**PROBLEM STATEMENT:**
How many lines below include the string "etched"? State the number alone.

Items from a dataset
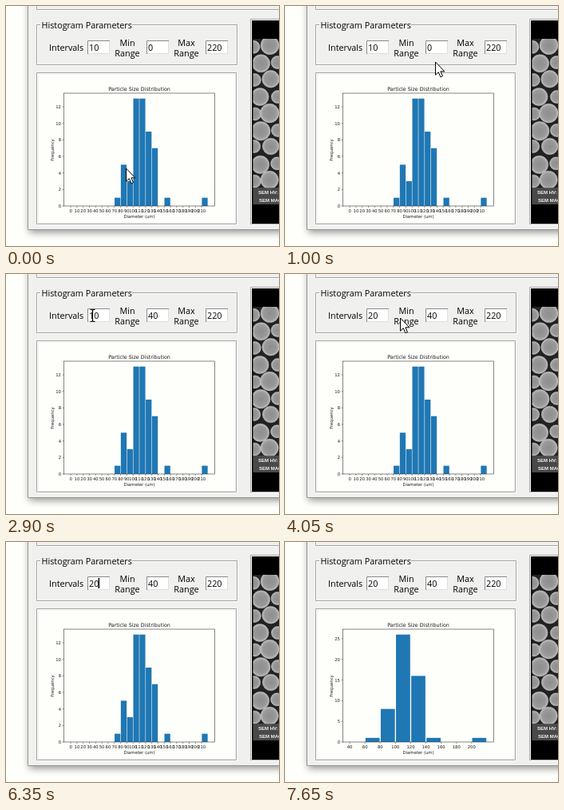
An HTML page that plays this animation: 342 by 300 pixels, repeating every 7700 ms.

```html
<!DOCTYPE html>
<html lang="en">
<head>
<meta charset="utf-8">
<title>Histogram parameters</title>
<style>
  html, body { margin: 0; width: 100%; height: 100%; overflow: hidden; background: #fefefb; }
  svg { display: block; width: 342px; height: 300px; }
  .ui { font: 10.8px "Open Sans", "Noto Sans", sans-serif; fill: #000; }
  .plot { font: 5.3px "DejaVu Sans", sans-serif; fill: #1a1a1a; }
  .title { font-size: 6.36px; }
  .sem { font: bold 6px "Liberation Sans", sans-serif; fill: #f2f2f2; }
  .mid { text-anchor: middle; }
  .end { text-anchor: end; }
</style>
</head>
<body>
<svg id="stage" viewBox="0 0 342 300">
  <defs>
    <filter id="blur" x="-20%" y="-20%" width="140%" height="140%"><feGaussianBlur stdDeviation="5"/></filter>
    <radialGradient id="ball">
      <stop offset="0" stop-color="#8e8e8e"/>
      <stop offset=".7" stop-color="#999"/>
      <stop offset="1" stop-color="#bcbcbc"/>
    </radialGradient>
    <clipPath id="photo"><rect x="309.5" y="41" width="33" height="207"/></clipPath>
  </defs>
</svg>
<script>
const LOOP = 7700, REDRAW = 6450;
const stage = document.getElementById('stage');

function add(parent, tag, attrs, text) {
  const el = document.createElementNS('http://www.w3.org/2000/svg', tag);
  for (const k in attrs) el.setAttribute(k, attrs[k]);
  if (text !== undefined) el.textContent = text;
  parent.append(el);
  return el;
}
const rect = (p, x, y, width, height, fill, more) => add(p, 'rect', { x, y, width, height, fill, ...more });
const line = (p, d, stroke, w = 1) => add(p, 'path', { d, stroke, 'stroke-width': w, fill: 'none' });
const label = (p, x, y, text, cls) => add(p, 'text', { x, y, class: cls }, text);
const show = (el, on) => el.setAttribute('visibility', on ? 'visible' : 'hidden');
const within = (t, a, b) => t >= a && t < b;

// Window and its frames
rect(stage, 29, -30, 360, 313, '#000', { opacity: .42, filter: 'url(#blur)' });
rect(stage, 27, -5, 330, 285, '#f0f0ee');
line(stage, 'M27.5 -1V279.5H343', '#969696');

function etched(d) {
  add(stage, 'path', { d, stroke: '#fff', fill: 'none', transform: 'translate(1 1)' });
  line(stage, d, '#a4a4a4');
}
etched('M38.5 -2V4.5H343');
etched('M43 23.5H38.5V73.5H289.5V23.5H158');
label(stage, 44.5, 28, 'Histogram Parameters', 'ui');
label(stage, 54, 56, 'Intervals', 'ui');

function field(i) {
  const x = 102 + 74 * i, w = 28;
  rect(stage, x, 43, w, 17, '#fff');
  line(stage, `M${x + .5} 60V43.5H${x + w}`, '#8a8a8a');
  line(stage, `M${x + 1} 59.5H${x + w - .5}V44`, '#dedede');
  if (i) {
    label(stage, x - 24, 50, i > 1 ? 'Max' : 'Min', 'ui mid');
    label(stage, x - 24, 63, 'Range', 'ui mid');
  }
  const mark = rect(stage, x + 2, 45, 7, 13.5, '#1874cd');
  const text = label(stage, x + 2, 56, '', 'ui');
  const caret = rect(stage, x + 13.6, 45, 1.5, 13, '#000');
  return { x, w, mark, text, caret };
}
const fields = [0, 1, 2].map(field);
const [intervals, low, high] = fields;

function setField(f, value, selected, caret) {
  f.text.textContent = value;
  f.text.style.fill = selected ? '#fff' : '#000';
  f.mark.setAttribute('width', 6.6 * value.length + .6);
  show(f.mark, selected);
  show(f.caret, caret);
}

// Charts
etched('M38.5 83.5H288.5V272.5H38.5Z');
rect(stage, 41, 86, 246, 185, '#fefefb');

function chart(from, step, yStep, counts) {
  const g = add(stage, 'g', { class: 'plot' });
  const left = 72.5, right = 261.5, top = 109, base = 250, fill = .93;
  const slot = (right - left) / 1.1 / counts.length;
  const start = left + (right - left) * .05 / 1.1;
  const peak = Math.max(...counts) * 1.05;
  const unit = (base - top) / peak;
  counts.forEach((n, i) => {
    const x = start + i * slot;
    if (n) rect(g, x + slot * (1 - fill) / 2, base - n * unit, slot * fill, n * unit, '#1f77b4');
    line(g, `M${x} ${base}v2`, '#333', .5);
    label(g, x, 257.7, from + i * step, 'mid');
  });
  for (let v = 0; v < peak; v += yStep) {
    const y = base - v * unit;
    line(g, `M${left} ${y}h-2`, '#333', .5);
    label(g, 69, y + 2, v, 'end');
  }
  rect(g, left, top, right - left, base - top, 'none', { stroke: '#333', 'stroke-width': .6 });
  label(g, 167, 106, 'Particle Size Distribution', 'title mid');
  label(g, 167, 265, 'Diameter (um)', 'mid');
  add(g, 'text', { class: 'mid', transform: 'translate(59.5 180) rotate(-90)' }, 'Frequency');
  return g;
}

// Counts per 10 um from 0 to 220; the coarse chart joins pairs of bins from 40 up
const bins = Array(22).fill(0);
[1, 5, 3, 13, 13, 9, 7, 0, 1].forEach((n, i) => bins[7 + i] = n);
bins[21] = 1;
const pairs = Array.from({ length: 9 }, (_, i) => bins[4 + 2 * i] + bins[5 + 2 * i]);
const fine = chart(0, 10, 2, bins);
const coarse = chart(40, 20, 5, pairs);

// Microscope picture: staggered rows of balls, a large and a small one in each
etched('M343 16.5H306.5V272.5H343');
rect(stage, 308, 18, 40, 254, '#000');
const photo = add(stage, 'g', { 'clip-path': 'url(#photo)' });
rect(photo, 309, 41, 40, 207, '#222');

let seed = 7;
function jitter(size) {
  seed = seed * 16807 % 2147483647;
  return (seed / 2147483647 - .5) * size;
}
function ball(cx, cy, r) {
  add(photo, 'circle', { cx, cy, r, fill: 'url(#ball)', stroke: '#c4c4c4', 'stroke-width': .5 });
}
for (let i = 0; i < 9; i++) {
  const y = 50 + 21 * i, odd = i % 2;
  ball((odd ? 340 : 311) + jitter(2), y + jitter(3), 8);
  ball((odd ? 319 : 331) + jitter(2), y + jitter(3), 11 + jitter(2));
}
rect(photo, 309, 227, 40, 21, '#505050', { opacity: .85 });
label(stage, 316, 235, 'SEM HV:', 'sem');
label(stage, 317, 244.5, 'SEM MAG:', 'sem');

// Pointer
const arrow = add(stage, 'path', {
  d: 'M0 0V16.2L3.8 12.7L6.4 18.8L9 17.7L6.4 11.8H11.4Z',
  fill: '#fff', stroke: '#000', 'stroke-linejoin': 'round'
});
const beam = line(stage, 'M-3 -7.5H-1L0 -6.5L1 -7.5H3M0 -6.5V6.5M-3 7.5H-1L0 6.5L1 7.5H3', '#000', 1.2);

// Stops of the pointer: time, x, y
const stops = [
  [0, 150.5, 203], [850, 158.5, 141], [1000, 188.5, 70], [1250, 179, 52], [2100, 228.5, 60],
  [2900, 108.5, 52], [3350, 84, 56], [3800, 176, 63], [4050, 144.5, 55], [4750, 348, 125]
];

function pointerAt(t) {
  const i = stops.findIndex(s => s[0] > t);
  if (i < 0) return null;
  const [t0, x0, y0] = stops[i - 1], [t1, x1, y1] = stops[i];
  const u = (t - t0) / (t1 - t0), e = u * u * (3 - 2 * u);
  return [x0 + (x1 - x0) * e, y0 + (y1 - y0) * e];
}

// The selected old value gives way to the new one, key by key
const typed = (t, start, before, after) =>
  t < start ? before : after.slice(0, 1 + Math.floor((t - start) / 150));

// 600 ms on, 300 ms off, held on while the chart is computed
const blink = t => within(t, 3750, REDRAW) && (Math.min(t, 5200) - 3400) % 900 < 600;

function draw(t) {
  setField(low, typed(t, 2250, '0', '40'), within(t, 1500, 2250), within(t, 2400, 2650));
  setField(intervals, typed(t, 3600, '10', '20'), within(t, 3250, 3600), blink(t));
  setField(high, '220', false, false);

  show(fine, t < REDRAW);
  show(coarse, t >= REDRAW);

  const p = pointerAt(t);
  const inField = !!p && within(p[1], 43, 60) && fields.some(f => within(p[0], f.x, f.x + f.w));
  show(arrow, p && !inField);
  show(beam, inField);
  if (p) for (const el of [arrow, beam]) el.setAttribute('transform', `translate(${p[0]} ${p[1]})`);
}

const began = performance.now();
function tick() {
  draw((performance.now() - began) % LOOP);
  requestAnimationFrame(tick);
}
tick();
</script>
</body>
</html>
```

**REPLY TO THE EXERCISE:**
5